“Ferguson told the AP it wanted nearly $2,000 to pay a consulting firm for up to 16 hours of work to retrieve messages on its own e-mail system, a practice that information technology experts call unnecessary,” the AP wrote on Monday. “The firm, St. Louis-based Acumen Consulting, wouldn’t comment specifically on Ferguson’s contract, but said the search could be more complicated and require technicians to examine tape backups.”
In another incident, the AP says that the city of Ferguson billed the news organization $135 per hour for a whole day’s work to recover “a handful of e-mail accounts since the shooting.” Conversely, the Washington Post was quoted fees of at least $200 to receive “city officials’ e-mails since Aug. 9 discussing Brown’s shooting, citizen complaints against Ferguson officers, and Wilson’s personnel file.” Ferguson city officials quoted Buzzfeed “an unspecified thousands of dollars” to pull “e-mails and memos among city officials about Ferguson’s traffic-citation policies and changes to local elections.”
California cops don’t need warrants to surveil with drones – California Gov. Jerry Brown vetoed legislation that would have required the police to obtain search warrants to surveil the public with unmanned drones.
Brown, a Democrat facing re-election in November, sided with law enforcement and said the legislation simply granted Californians privacy rights that went too far beyond existing guarantees. Sunday’s veto comes as the small drones are becoming increasingly popular with business, hobbyists, and law enforcement.
“This bill prohibits law enforcement from using a drone without obtaining a search warrant, except in limited circumstances,” the governor said in his veto message (PDF). “There are undoubtedly circumstances where a warrant is appropriate. The bill’s exceptions, however, appear to be too narrow and could impose requirements beyond what is required by either the 4th Amendment or the privacy provisions in the California Constitution.”
At least 10 other states require the police to get a court warrant to surveil with a drone. Those states include Florida, Idaho, Illinois, Indiana, Iowa, Montana, Oregon, Tennessee, Utah, and Wisconsin.
As Slate described it, “California’s drone bill is not draconian. It includes exceptions for emergency situations, search-and-rescue efforts, traffic first responders, and inspection of wildfires. It allows other public agencies to use drones for other purposes—just not law enforcement.”
The widespread acceptance of drones has even caught the attention of a member of the US Supreme Court.

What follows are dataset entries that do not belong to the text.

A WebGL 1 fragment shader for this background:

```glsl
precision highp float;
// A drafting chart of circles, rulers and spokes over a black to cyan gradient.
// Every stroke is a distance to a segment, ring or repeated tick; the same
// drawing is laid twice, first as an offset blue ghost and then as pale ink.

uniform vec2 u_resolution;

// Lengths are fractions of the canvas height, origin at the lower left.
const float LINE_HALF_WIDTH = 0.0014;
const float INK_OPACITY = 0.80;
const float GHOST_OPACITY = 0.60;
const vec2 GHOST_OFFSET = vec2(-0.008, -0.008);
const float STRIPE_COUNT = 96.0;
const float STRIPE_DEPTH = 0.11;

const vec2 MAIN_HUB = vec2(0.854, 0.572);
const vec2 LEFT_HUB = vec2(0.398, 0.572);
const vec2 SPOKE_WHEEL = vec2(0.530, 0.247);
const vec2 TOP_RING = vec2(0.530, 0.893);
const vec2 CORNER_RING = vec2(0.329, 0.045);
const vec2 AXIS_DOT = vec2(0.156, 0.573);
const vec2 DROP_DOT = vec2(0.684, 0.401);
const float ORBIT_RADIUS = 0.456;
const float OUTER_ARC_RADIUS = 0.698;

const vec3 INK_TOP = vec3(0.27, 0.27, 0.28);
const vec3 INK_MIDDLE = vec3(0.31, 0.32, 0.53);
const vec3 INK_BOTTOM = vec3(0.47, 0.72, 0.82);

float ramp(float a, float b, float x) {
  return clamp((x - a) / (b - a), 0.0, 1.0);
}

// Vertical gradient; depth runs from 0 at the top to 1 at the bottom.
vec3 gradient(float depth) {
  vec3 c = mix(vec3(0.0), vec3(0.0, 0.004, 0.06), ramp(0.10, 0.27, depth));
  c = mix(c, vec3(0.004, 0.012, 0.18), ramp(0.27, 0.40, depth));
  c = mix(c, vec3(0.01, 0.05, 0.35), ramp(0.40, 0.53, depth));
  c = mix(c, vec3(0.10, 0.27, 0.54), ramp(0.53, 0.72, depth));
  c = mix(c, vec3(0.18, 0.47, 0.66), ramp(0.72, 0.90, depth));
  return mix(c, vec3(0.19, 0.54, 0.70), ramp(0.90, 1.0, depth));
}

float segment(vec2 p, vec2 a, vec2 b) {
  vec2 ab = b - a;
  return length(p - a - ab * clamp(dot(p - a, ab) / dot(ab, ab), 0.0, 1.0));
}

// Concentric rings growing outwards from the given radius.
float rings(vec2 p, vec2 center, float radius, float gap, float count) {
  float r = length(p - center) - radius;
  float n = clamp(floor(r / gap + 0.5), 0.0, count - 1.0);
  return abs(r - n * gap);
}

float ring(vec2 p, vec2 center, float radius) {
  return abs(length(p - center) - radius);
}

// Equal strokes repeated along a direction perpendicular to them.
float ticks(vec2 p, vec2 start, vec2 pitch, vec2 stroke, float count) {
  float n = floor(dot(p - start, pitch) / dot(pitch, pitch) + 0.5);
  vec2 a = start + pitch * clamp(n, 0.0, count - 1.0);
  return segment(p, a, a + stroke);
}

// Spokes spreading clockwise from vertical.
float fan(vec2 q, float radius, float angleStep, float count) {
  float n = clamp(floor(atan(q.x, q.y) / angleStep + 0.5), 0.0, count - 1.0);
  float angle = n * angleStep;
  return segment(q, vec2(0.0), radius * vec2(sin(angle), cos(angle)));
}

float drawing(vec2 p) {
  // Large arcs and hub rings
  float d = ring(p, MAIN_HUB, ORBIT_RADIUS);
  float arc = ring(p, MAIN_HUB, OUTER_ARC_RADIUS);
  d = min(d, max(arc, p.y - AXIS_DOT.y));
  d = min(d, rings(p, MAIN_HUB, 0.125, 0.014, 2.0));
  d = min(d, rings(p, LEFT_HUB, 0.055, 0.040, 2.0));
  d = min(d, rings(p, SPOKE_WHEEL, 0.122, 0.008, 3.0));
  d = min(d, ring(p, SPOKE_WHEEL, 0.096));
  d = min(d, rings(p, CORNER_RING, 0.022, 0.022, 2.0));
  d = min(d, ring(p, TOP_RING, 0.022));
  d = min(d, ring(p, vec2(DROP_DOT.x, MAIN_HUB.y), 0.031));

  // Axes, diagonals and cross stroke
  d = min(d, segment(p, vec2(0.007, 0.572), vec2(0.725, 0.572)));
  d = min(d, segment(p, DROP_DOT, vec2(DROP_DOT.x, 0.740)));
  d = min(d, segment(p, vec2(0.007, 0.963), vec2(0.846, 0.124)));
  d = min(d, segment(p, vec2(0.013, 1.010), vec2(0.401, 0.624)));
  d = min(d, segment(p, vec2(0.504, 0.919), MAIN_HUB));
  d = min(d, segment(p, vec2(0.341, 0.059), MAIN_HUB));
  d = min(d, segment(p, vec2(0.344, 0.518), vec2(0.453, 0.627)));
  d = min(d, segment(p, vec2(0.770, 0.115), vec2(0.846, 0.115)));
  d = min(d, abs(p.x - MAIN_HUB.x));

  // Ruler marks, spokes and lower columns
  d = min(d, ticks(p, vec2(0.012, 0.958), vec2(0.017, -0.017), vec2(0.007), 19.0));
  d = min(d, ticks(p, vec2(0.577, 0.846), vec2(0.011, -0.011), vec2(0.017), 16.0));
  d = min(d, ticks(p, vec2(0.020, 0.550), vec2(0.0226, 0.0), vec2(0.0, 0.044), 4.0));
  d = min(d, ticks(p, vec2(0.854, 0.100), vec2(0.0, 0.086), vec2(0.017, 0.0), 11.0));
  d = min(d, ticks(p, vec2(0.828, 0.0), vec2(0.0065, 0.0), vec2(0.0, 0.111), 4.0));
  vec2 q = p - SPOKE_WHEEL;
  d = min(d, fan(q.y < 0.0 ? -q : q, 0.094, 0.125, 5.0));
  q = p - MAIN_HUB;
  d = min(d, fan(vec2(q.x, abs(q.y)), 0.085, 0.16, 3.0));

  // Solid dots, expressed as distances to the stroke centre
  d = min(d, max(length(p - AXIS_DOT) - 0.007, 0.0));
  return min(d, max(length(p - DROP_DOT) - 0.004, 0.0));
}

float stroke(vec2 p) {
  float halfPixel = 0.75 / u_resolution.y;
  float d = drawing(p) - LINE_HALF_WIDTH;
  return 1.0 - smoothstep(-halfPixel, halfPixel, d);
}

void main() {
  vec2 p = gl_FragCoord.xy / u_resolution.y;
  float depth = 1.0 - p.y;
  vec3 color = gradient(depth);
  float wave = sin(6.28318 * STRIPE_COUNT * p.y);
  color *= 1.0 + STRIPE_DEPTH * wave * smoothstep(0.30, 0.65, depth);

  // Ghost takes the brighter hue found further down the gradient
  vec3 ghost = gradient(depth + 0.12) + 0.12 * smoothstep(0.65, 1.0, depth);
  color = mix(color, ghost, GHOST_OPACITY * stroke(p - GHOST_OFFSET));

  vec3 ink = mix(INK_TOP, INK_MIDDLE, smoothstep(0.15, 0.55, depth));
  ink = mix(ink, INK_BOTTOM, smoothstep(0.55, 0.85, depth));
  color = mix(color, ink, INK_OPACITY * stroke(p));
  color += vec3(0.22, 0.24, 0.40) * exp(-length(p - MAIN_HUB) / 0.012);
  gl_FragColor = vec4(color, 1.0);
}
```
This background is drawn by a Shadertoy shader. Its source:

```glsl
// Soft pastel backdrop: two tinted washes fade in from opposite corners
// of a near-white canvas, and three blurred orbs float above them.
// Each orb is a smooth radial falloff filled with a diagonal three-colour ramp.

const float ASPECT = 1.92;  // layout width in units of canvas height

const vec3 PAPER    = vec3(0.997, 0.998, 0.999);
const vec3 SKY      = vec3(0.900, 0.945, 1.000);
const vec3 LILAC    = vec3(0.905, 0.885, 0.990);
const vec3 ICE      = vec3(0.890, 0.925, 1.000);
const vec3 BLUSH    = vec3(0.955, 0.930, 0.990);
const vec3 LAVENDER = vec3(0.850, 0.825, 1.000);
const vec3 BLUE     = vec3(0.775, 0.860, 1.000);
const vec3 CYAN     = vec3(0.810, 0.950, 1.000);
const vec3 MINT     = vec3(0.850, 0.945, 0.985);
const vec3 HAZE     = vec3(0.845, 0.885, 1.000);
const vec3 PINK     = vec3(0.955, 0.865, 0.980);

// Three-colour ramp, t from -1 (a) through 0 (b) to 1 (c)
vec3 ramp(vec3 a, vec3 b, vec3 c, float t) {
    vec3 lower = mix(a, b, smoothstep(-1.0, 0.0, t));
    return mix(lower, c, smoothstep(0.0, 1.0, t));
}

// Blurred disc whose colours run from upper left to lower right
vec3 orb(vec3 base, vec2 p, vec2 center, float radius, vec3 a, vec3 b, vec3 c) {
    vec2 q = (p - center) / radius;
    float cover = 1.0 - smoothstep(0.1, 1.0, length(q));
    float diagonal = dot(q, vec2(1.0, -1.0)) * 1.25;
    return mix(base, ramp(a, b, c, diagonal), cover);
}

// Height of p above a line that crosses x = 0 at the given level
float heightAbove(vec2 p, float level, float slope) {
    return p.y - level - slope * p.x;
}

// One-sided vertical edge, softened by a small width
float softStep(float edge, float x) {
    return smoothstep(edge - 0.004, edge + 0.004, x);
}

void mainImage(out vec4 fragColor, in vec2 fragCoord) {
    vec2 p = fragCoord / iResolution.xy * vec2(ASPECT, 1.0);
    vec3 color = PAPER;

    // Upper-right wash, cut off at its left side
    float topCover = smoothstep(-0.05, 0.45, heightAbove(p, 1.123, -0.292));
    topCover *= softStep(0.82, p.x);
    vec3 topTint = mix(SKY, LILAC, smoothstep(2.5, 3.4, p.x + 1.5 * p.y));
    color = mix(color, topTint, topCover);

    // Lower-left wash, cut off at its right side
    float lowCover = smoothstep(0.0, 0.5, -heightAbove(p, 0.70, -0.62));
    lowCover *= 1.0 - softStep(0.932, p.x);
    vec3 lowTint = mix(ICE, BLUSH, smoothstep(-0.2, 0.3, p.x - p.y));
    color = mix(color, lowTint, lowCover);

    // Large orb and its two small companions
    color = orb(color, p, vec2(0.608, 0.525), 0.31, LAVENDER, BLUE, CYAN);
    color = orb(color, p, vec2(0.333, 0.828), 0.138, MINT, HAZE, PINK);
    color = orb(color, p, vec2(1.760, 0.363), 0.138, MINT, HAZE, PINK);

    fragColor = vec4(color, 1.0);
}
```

Justice Sonia Sotomayor said two weeks ago that she was concerned over a lack of unified privacy standards concerning drones.